Records from a data source
Start of Block
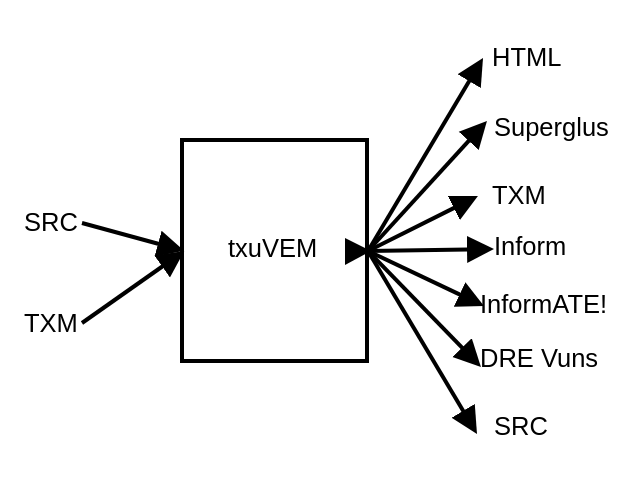
<!DOCTYPE html>
<html lang="en">
<head>
<meta charset="utf-8">
<title>Converter inputs and outputs</title>
<style>
  :root { --ink: #000; --paper: #fff; }
  * { box-sizing: border-box; }
  html, body { margin: 0; }
  body { background: var(--paper); }
  .diagram {
    position: relative;
    width: 640px;
    height: 482px;
    overflow: hidden;
    background: var(--paper);
    color: var(--ink);
    font: 25.5px/30px "Liberation Sans", Arial, sans-serif;
  }
  .converter {
    position: absolute;
    left: 180px;
    top: 138px;
    width: 189px;
    height: 225px;
    border: 4px solid var(--ink);
  }
  .arrows { position: absolute; inset: 0; }
  .arrows line { stroke: var(--ink); stroke-width: 4; marker-end: url(#arrowhead); }
  .arrows polygon { fill: var(--ink); }
  .label {
    position: absolute;
    left: var(--x);
    top: var(--y);
    white-space: nowrap;
  }
</style>
</head>
<body>
<main class="diagram">
  <div class="converter"></div>

  <svg class="arrows" width="640" height="482" viewBox="0 0 640 482" aria-hidden="true">
    <defs>
      <marker id="arrowhead" markerUnits="userSpaceOnUse" markerWidth="28" markerHeight="28" refX="1" refY="14" orient="auto">
        <polygon points="0,0.5 27,14 0,27.5"/>
      </marker>
    </defs>
    <g class="inputs">
      <line x1="82" y1="223" x2="159" y2="244"/>
      <line x1="82" y1="323" x2="163" y2="266"/>
    </g>
    <g class="outputs">
      <line x1="368" y1="251" x2="469.7" y2="80.3"/>
      <line x1="368" y1="251" x2="469.4" y2="140.2"/>
      <line x1="368" y1="251" x2="454.7" y2="207.6"/>
      <line x1="368" y1="251" x2="468" y2="249.4"/>
      <line x1="368" y1="251" x2="460.5" y2="294.9"/>
      <line x1="368" y1="251" x2="462.8" y2="348.4"/>
      <line x1="368" y1="251" x2="463.7" y2="411.7"/>
      <polygon points="345,238 345,265 371,251"/>
    </g>
  </svg>

  <span class="label input" style="--x:24px; --y:207px">SRC</span>
  <span class="label input" style="--x:24px; --y:308px">TXM</span>

  <span class="label" style="--x:228px; --y:233px">txuVEM</span>

  <span class="label output" style="--x:492px; --y:42px">HTML</span>
  <span class="label output" style="--x:494px; --y:112px">Superglus</span>
  <span class="label output" style="--x:492px; --y:180px">TXM</span>
  <span class="label output" style="--x:494px; --y:231px">Inform</span>
  <span class="label output" style="--x:480px; --y:289px">InformATE!</span>
  <span class="label output" style="--x:480px; --y:343px">DRE Vuns</span>
  <span class="label output" style="--x:494px; --y:411px">SRC</span>
</main>
</body>
</html>
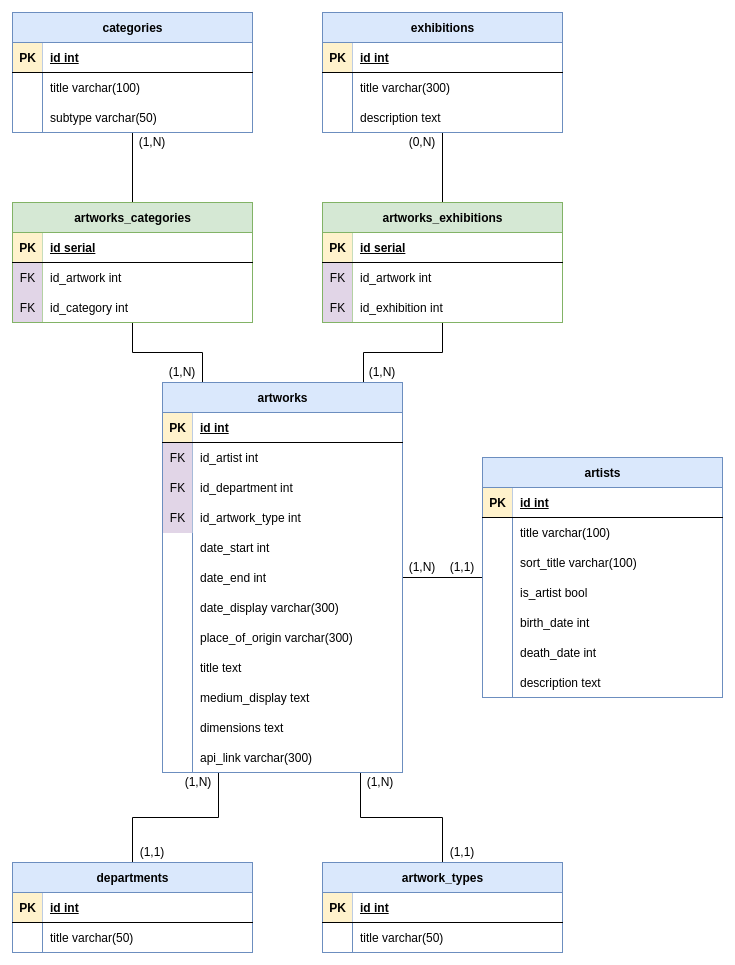
<!DOCTYPE html>
<html lang="en">
<head>
<meta charset="utf-8">
<title>Artworks database schema</title>
<style>
:root {
  --ink: #000;
  --paper: #fff;
  --entity-fill: #dae8fc;
  --entity-line: #6c8ebf;
  --join-fill: #d5e8d4;
  --join-line: #82b366;
  --primary-key: #fff2cc;
  --foreign-key: #e1d5e7;
}
* { box-sizing: border-box; margin: 0; padding: 0; }
body { width: 735px; height: 965px; overflow: hidden; background: var(--paper); }
.diagram {
  position: relative; width: 735px; height: 965px; overflow: hidden;
  font: 12px/14px "Liberation Sans", Arial, sans-serif; color: var(--ink);
}
.connectors { position: absolute; left: 0; top: 0; }
.entity {
  --fill: var(--entity-fill); --line: var(--entity-line);
  position: absolute; left: var(--x); top: var(--y); width: 241px;
  border: 1px solid var(--line); background: var(--paper);
}
.join { --fill: var(--join-fill); --line: var(--join-line); }
.entity h2 {
  display: flex; align-items: center; justify-content: center;
  height: 30px; font-size: 12px; font-weight: bold;
  background: var(--fill); border-bottom: 1px solid var(--line);
}
.columns { list-style: none; margin-bottom: -1px; }
.columns li { display: grid; grid-template-columns: 30px 1fr; height: 30px; }
.columns li:last-child { clip-path: inset(0 0 1px 0); }
.columns b, .columns span { display: flex; align-items: center; }
.columns b { justify-content: center; font-weight: normal; border-right: 1px solid var(--line); }
.columns span { padding-left: 7px; white-space: nowrap; }
.columns .pk { margin: 0 -1px; padding: 0 1px; border-bottom: 1px solid var(--ink); font-weight: bold; }
.columns .pk b { background: var(--primary-key); font-weight: bold; border-right-color: color-mix(in srgb, var(--line) 45%, white); }
.columns .pk span { text-decoration: underline; }
.columns .fk b { background: var(--foreign-key); border-right-color: color-mix(in srgb, var(--line) 60%, white); }
.cardinality {
  position: absolute; left: var(--x); top: var(--y);
  transform: translate(-50%, -50%); white-space: nowrap;
}
</style>
</head>
<body>
<main class="diagram">
  <svg class="connectors" width="735" height="965" viewBox="0 0 735 965" fill="none" stroke="#000" aria-hidden="true">
    <path d="M132.5 132V203"/>
    <path d="M442.5 132V203"/>
    <path d="M132.5 322V352.5H202.5V383"/>
    <path d="M442.5 322V352.5H363.5V383"/>
    <path d="M402 577.5H483"/>
    <path d="M218.5 772V817.5H132.5V863"/>
    <path d="M360.5 772V817.5H442.5V863"/>
  </svg>

  <section class="entity" style="--x:12px;--y:12px">
    <h2>categories</h2>
    <ul class="columns">
      <li class="pk"><b>PK</b><span>id int</span></li>
      <li><b></b><span>title varchar(100)</span></li>
      <li><b></b><span>subtype varchar(50)</span></li>
    </ul>
  </section>

  <section class="entity" style="--x:322px;--y:12px">
    <h2>exhibitions</h2>
    <ul class="columns">
      <li class="pk"><b>PK</b><span>id int</span></li>
      <li><b></b><span>title varchar(300)</span></li>
      <li><b></b><span>description text</span></li>
    </ul>
  </section>

  <section class="entity join" style="--x:12px;--y:202px">
    <h2>artworks_categories</h2>
    <ul class="columns">
      <li class="pk"><b>PK</b><span>id serial</span></li>
      <li class="fk"><b>FK</b><span>id_artwork int</span></li>
      <li class="fk"><b>FK</b><span>id_category int</span></li>
    </ul>
  </section>

  <section class="entity join" style="--x:322px;--y:202px">
    <h2>artworks_exhibitions</h2>
    <ul class="columns">
      <li class="pk"><b>PK</b><span>id serial</span></li>
      <li class="fk"><b>FK</b><span>id_artwork int</span></li>
      <li class="fk"><b>FK</b><span>id_exhibition int</span></li>
    </ul>
  </section>

  <section class="entity" style="--x:162px;--y:382px">
    <h2>artworks</h2>
    <ul class="columns">
      <li class="pk"><b>PK</b><span>id int</span></li>
      <li class="fk"><b>FK</b><span>id_artist int</span></li>
      <li class="fk"><b>FK</b><span>id_department int</span></li>
      <li class="fk"><b>FK</b><span>id_artwork_type int</span></li>
      <li><b></b><span>date_start int</span></li>
      <li><b></b><span>date_end int</span></li>
      <li><b></b><span>date_display varchar(300)</span></li>
      <li><b></b><span>place_of_origin varchar(300)</span></li>
      <li><b></b><span>title text</span></li>
      <li><b></b><span>medium_display text</span></li>
      <li><b></b><span>dimensions text</span></li>
      <li><b></b><span>api_link varchar(300)</span></li>
    </ul>
  </section>

  <section class="entity" style="--x:482px;--y:457px">
    <h2>artists</h2>
    <ul class="columns">
      <li class="pk"><b>PK</b><span>id int</span></li>
      <li><b></b><span>title varchar(100)</span></li>
      <li><b></b><span>sort_title varchar(100)</span></li>
      <li><b></b><span>is_artist bool</span></li>
      <li><b></b><span>birth_date int</span></li>
      <li><b></b><span>death_date int</span></li>
      <li><b></b><span>description text</span></li>
    </ul>
  </section>

  <section class="entity" style="--x:12px;--y:862px">
    <h2>departments</h2>
    <ul class="columns">
      <li class="pk"><b>PK</b><span>id int</span></li>
      <li><b></b><span>title varchar(50)</span></li>
    </ul>
  </section>

  <section class="entity" style="--x:322px;--y:862px">
    <h2>artwork_types</h2>
    <ul class="columns">
      <li class="pk"><b>PK</b><span>id int</span></li>
      <li><b></b><span>title varchar(50)</span></li>
    </ul>
  </section>

  <span class="cardinality" style="--x:152px;--y:142px">(1,N)</span>
  <span class="cardinality" style="--x:422px;--y:142px">(0,N)</span>
  <span class="cardinality" style="--x:182px;--y:372px">(1,N)</span>
  <span class="cardinality" style="--x:382px;--y:372px">(1,N)</span>
  <span class="cardinality" style="--x:422px;--y:567px">(1,N)</span>
  <span class="cardinality" style="--x:462px;--y:567px">(1,1)</span>
  <span class="cardinality" style="--x:198px;--y:782px">(1,N)</span>
  <span class="cardinality" style="--x:380px;--y:782px">(1,N)</span>
  <span class="cardinality" style="--x:152px;--y:852px">(1,1)</span>
  <span class="cardinality" style="--x:462px;--y:852px">(1,1)</span>
</main>
</body>
</html>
End of Block
— TASK BRIEF —
Go through the entries above and report each line with the string "cardinality" in it.

— ANSWER SPACE —
.cardinality {
  <span class="cardinality" style="--x:152px;--y:142px">(1,N)</span>
  <span class="cardinality" style="--x:422px;--y:142px">(0,N)</span>
  <span class="cardinality" style="--x:182px;--y:372px">(1,N)</span>
  <span class="cardinality" style="--x:382px;--y:372px">(1,N)</span>
  <span class="cardinality" style="--x:422px;--y:567px">(1,N)</span>
  <span class="cardinality" style="--x:462px;--y:567px">(1,1)</span>
  <span class="cardinality" style="--x:198px;--y:782px">(1,N)</span>
  <span class="cardinality" style="--x:380px;--y:782px">(1,N)</span>
  <span class="cardinality" style="--x:152px;--y:852px">(1,1)</span>
  <span class="cardinality" style="--x:462px;--y:852px">(1,1)</span>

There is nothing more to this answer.